Location: Hobby Lobby, 7816 Charlotte Hwy, Indian Land, SC 29707

Supplies: Notebook and a pen. Or, use a journal from Hobby Lobby and a special set of colored pens!

Description: If you’re between the ages of 11-17 and love creating stories, then this is the workshop for you. Join North Carolina author, Carol Baldwin, for a fun and informative workshop that will help you create memorable characters with conflict—the driving force of a riveting story. Whether you’re writing fantasy, science fiction, historical fiction, or a contemporary story, the principles you’ll acquire will move you forward on your writing journey.

TO PURCHASE A WORKSHOP AND REGISTER

Email Cathy Biggerstaff at Write2ignite.Cathy@gmail.com.  Let her know which workshop you are purchasing and who will be attending.

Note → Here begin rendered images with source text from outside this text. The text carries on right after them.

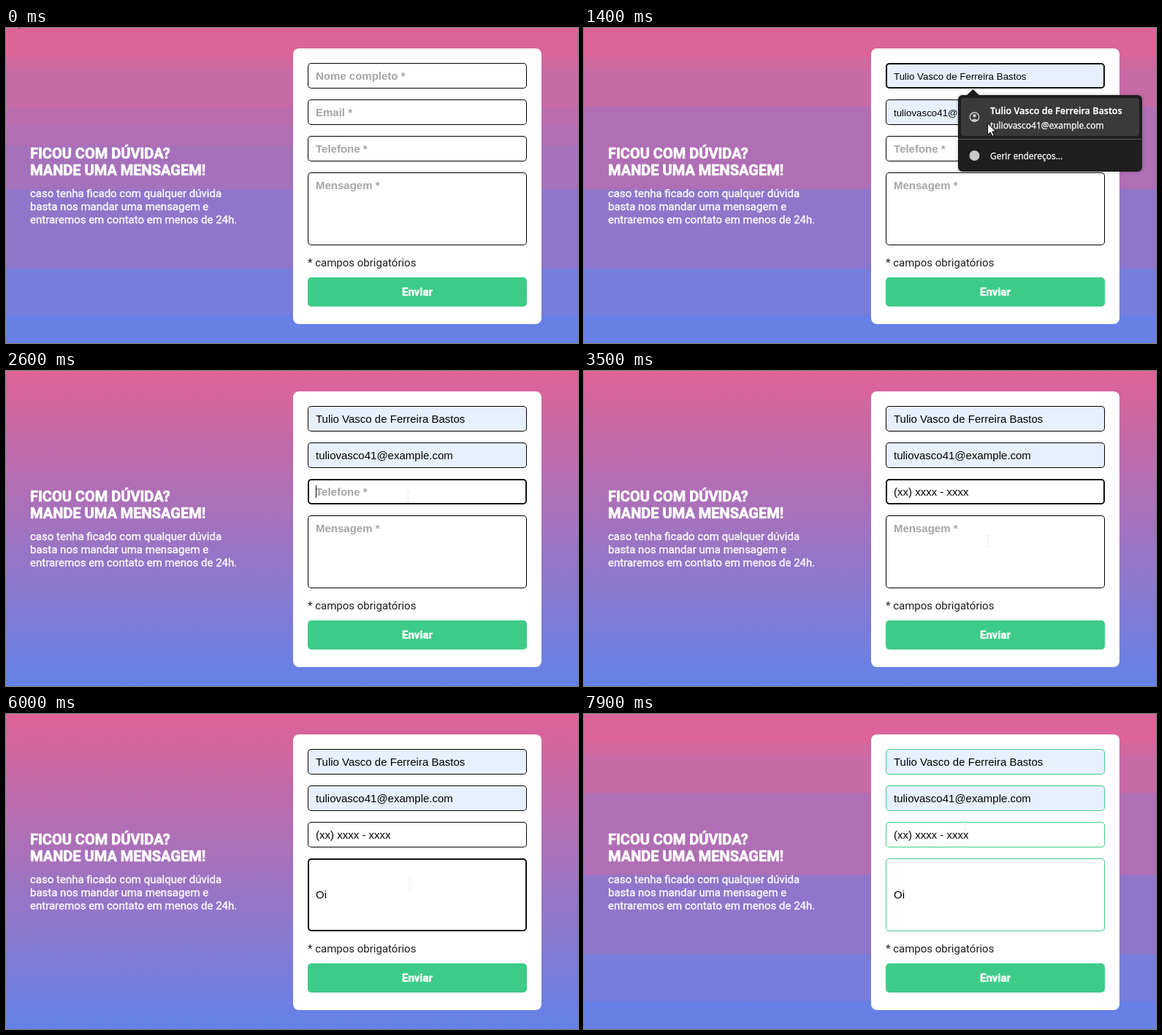
Animation, 783 px wide and 432 px high, one loop 8 s. Source, as an HTML page with a canvas:

```html
<!DOCTYPE html>
<html lang="pt">
<head>
<meta charset="utf-8">
<style>
  html, body { margin: 0; width: 783px; height: 432px; overflow: hidden; }
  canvas { display: block; }
</style>
</head>
<body>
<canvas id="stage" width="783" height="432"></canvas>
<script>
const ctx = document.getElementById('stage').getContext('2d');
const LOOP = 8000, STEP = 100;
const NAME = 'Tulio Vasco de Ferreira Bastos';
const EMAIL = 'tuliovasco41@example.com';
const PHONE = '(xx) xxxx - xxxx';
const GREEN = '#3dcc87';
const ARIAL = 'px "Liberation Sans", Arial, sans-serif';
const ROBOTO = 'px Roboto, sans-serif';
const MENU = 'px "Open Sans", sans-serif';

// Background bands: [top, colour]
const ends = [[222, '#8f76ca'], [331, '#767ddb'], [395, '#6780e5']];
const start = [[0, '#dc6499'], [41, '#d1689f'], [57, '#c86aa6']];
const introBands = [...start, [109, '#bb6cad'], [135, '#b16eb3'], [162, '#a671bb'], ...ends];
const bands = [...start, [109, '#b06eb4'], ...ends];

// Pointer track: [time, x, y]
const track = [
  [0, 11, -18], [500, 493, 308], [600, 493, 308], [900, 534, 68], [1200, 534, 68],
  [1400, 552, 130], [1700, 552, 130], [2000, 550, 176], [2200, 550, 176], [2300, 550, 172],
  [3000, 550, 172], [3100, 544, 192], [3300, 552, 233], [6500, 552, 233], [7000, 592, 366],
  [7300, 592, 366], [7600, 585, 362], [7700, 585, 362], [7900, 521, 150]
];

const arrow = new Path2D('M.5 .5V16.5L4.3 13L6.8 18.5L9.3 17.4L6.9 12H11.5Z');
const hand = new Path2D('M-1.5 2Q0 -.8 1.5 2V9Q3.2 7.3 4.5 9.5Q6.2 8 7.4 10Q9.6 9 10.5 11.5V16Q10.3 20 8 23.3H1Q-1 18.5 -4.8 14.8Q-5.6 11.6 -1.5 14Z');
const person = new Path2D('M-4 4.6Q0 .2 4 4.6Q0 7.4 -4 4.6Z');

const between = (t, a, b) => t >= a && t < b;

function box(x, y, w, h, r, fill) {
  ctx.fillStyle = fill;
  ctx.beginPath();
  ctx.roundRect(x, y, w, h, r);
  ctx.fill();
}

function disc(x, y, r, fill) {
  box(x - r, y - r, 2 * r, 2 * r, r, fill);
}

function text(str, x, y, font, fill) {
  ctx.font = font;
  ctx.fillStyle = fill;
  ctx.fillText(str, x, y);
  return ctx.measureText(str).width;
}

// Light text on a dark ground, thickened by a hairline
function lightText(str, x, y, font, weight = 0.3) {
  text(str, x, y, font, '#fff');
  ctx.strokeStyle = '#fff';
  ctx.lineWidth = weight;
  ctx.lineJoin = 'round';
  ctx.strokeText(str, x, y);
}

function background(t) {
  const grad = ctx.createLinearGradient(0, 0, 0, 432);
  if (between(t, 2500, 6600)) {
    grad.addColorStop(0, '#df6396');
    grad.addColorStop(1, '#6382e8');
  } else {
    const list = t < 700 ? introBands : bands;
    list.forEach(([top, colour], i) => {
      const bottom = i + 1 < list.length ? list[i + 1][0] : 432;
      grad.addColorStop(top / 432, colour);
      grad.addColorStop((bottom - 2) / 432, colour);
    });
  }
  ctx.fillStyle = grad;
  ctx.fillRect(0, 0, 783, 432);
}

function field(y, h, { hint, value = '', size = 15, focus, caret, filled, line = y + 23 }, valid) {
  const edge = focus ? 2 : 1;
  box(413, y, 300, h, 5, focus ? '#101010' : valid ? GREEN : '#000');
  box(413 + edge, y + edge, 300 - 2 * edge, h - 2 * edge, 5 - edge, filled ? '#e8f0fe' : '#fff');
  let width = 0;
  if (value) width = text(value, 424, line, size + ARIAL, '#000');
  else text(hint, 424, y + 23, 'bold 15' + ARIAL, '#a5a5a5');
  if (caret) {
    ctx.fillStyle = '#000';
    ctx.fillRect(Math.floor(424 + width), line - 14, 1, 17);
  }
}

function menu(hover) {
  ctx.save();
  ctx.shadowColor = '#0004';
  ctx.shadowBlur = 4;
  box(512, 92, 252, 105, 6, '#1e1e1e');
  ctx.restore();
  ctx.fillStyle = '#1e1e1e';
  ctx.fill(new Path2D('M523 93L532.5 84L542 93Z'));
  if (hover) box(516, 96, 244, 52, 4, '#3a3a3a');
  ctx.fillStyle = '#555';
  ctx.fillRect(512, 152, 252, 1);

  ctx.save();
  ctx.translate(534.5, 122);
  ctx.strokeStyle = '#c8c8c8';
  ctx.lineWidth = 1.5;
  ctx.beginPath();
  ctx.arc(0, 0, 6.2, 0, 7);
  ctx.stroke();
  disc(0, -1.8, 2.3, '#c8c8c8');
  ctx.fill(person);
  ctx.restore();
  disc(534.5, 175, 7, '#c8c8c8');

  lightText(NAME, 556, 118, '600 12.6' + MENU);
  lightText(EMAIL, 556, 138, '12' + MENU);
  lightText('Gerir endereços...', 556, 180, '12' + MENU);
}

function pointerAt(t) {
  let i = track.findIndex(key => key[0] > t);
  if (i < 0) i = track.length - 1;
  const [t0, x0, y0] = track[i - 1], [t1, x1, y1] = track[i];
  const k = Math.min(1, (t - t0) / (t1 - t0));
  const ease = k * k * (3 - 2 * k);
  return [Math.round(x0 + (x1 - x0) * ease), Math.round(y0 + (y1 - y0) * ease)];
}

function pointer(t) {
  const [x, y] = pointerAt(t);
  const inColumn = between(x, 413, 713);
  const fromMenu = between(t, 1300, 1800);
  const overField = inColumn && !fromMenu &&
    [[48, 83], [98, 133], [148, 183], [198, 298]].some(([a, b]) => between(y, a, b));

  ctx.save();
  ctx.translate(x, y);
  if (overField) {
    ctx.fillStyle = '#f0f0f0';
    ctx.fillRect(-3, -8, 7, 1);
    ctx.fillRect(0, -8, 1, 17);
    ctx.fillRect(-3, 8, 7, 1);
  } else {
    const shape = inColumn && between(y, 342, 382) ? hand : arrow;
    ctx.fillStyle = '#fff';
    ctx.strokeStyle = '#000';
    ctx.lineWidth = 1;
    ctx.fill(shape);
    ctx.stroke(shape);
    if (shape === hand) {
      ctx.fillStyle = '#000';
      for (const fx of [1, 4, 7]) ctx.fillRect(fx, 9, 1, 4);
    }
  }
  ctx.restore();
}

function draw(t) {
  const filled = t >= 1300;
  const valid = t >= 7200;
  const size = t < 1600 ? 40 / 3 : 15;

  background(t);
  lightText('FICOU COM DÚVIDA?', 33, 179, 'bold 20' + ROBOTO, 0.7);
  lightText('MANDE UMA MENSAGEM!', 33, 202, 'bold 20' + ROBOTO, 0.7);
  ['caso tenha ficado com qualquer dúvida',
   'basta nos mandar uma mensagem e',
   'entraremos em contato em menos de 24h.'
  ].forEach((line, i) => lightText(line, 33, 232 + 18 * i, '15' + ROBOTO));

  box(393, 28, 340, 378, 8, '#fff');
  field(48, 35, {
    hint: 'Nome completo *', value: filled ? NAME : '', size, filled,
    focus: between(t, 1000, 2500),
    caret: between(t, 1000, 1300) || between(t, 1600, 2100)
  }, valid);
  field(98, 35, { hint: 'Email *', value: filled ? EMAIL : '', size, filled }, valid);
  field(148, 35, {
    hint: 'Telefone *', value: t < 3000 ? '' : PHONE,
    focus: between(t, 2500, 3800),
    caret: between(t, 2500, 3500)
  }, valid);
  field(198, 100, {
    hint: 'Mensagem *', line: 253,
    value: t < 4900 ? '' : t < 5500 ? 'O' : 'Oi',
    focus: between(t, 3800, 7100),
    caret: [[3800, 4300], [4800, 5300], [5500, 6000], [6600, 7100]].some(([a, b]) => between(t, a, b))
  }, valid);
  text('* campos obrigatórios', 413, 327, '15' + ROBOTO, '#1c1c1c');
  box(413, 342, 300, 40, 5, GREEN);
  lightText('Enviar', 542, 367, 'bold 15' + ROBOTO, 0.5);

  if (between(t, 1100, 1600)) menu(filled);
  pointer(t);
}

const origin = performance.now();
function tick() {
  const t = (performance.now() - origin) % LOOP;
  draw(Math.floor(t / STEP) * STEP);
  requestAnimationFrame(tick);
}
tick();
</script>
</body>
</html>
```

She will then send you a PayPal invoice. DEADLINE for the discount is 12/31/19 but participants can also pay when they come. Checks should be made out to Write2Ignite. Questions? Contact Carol Baldwin or Brenda Covert.

Coming in March: Self-Publishing with Sandra Warren and Gretchen Griffith in Hickory, NC.

Date to be announced.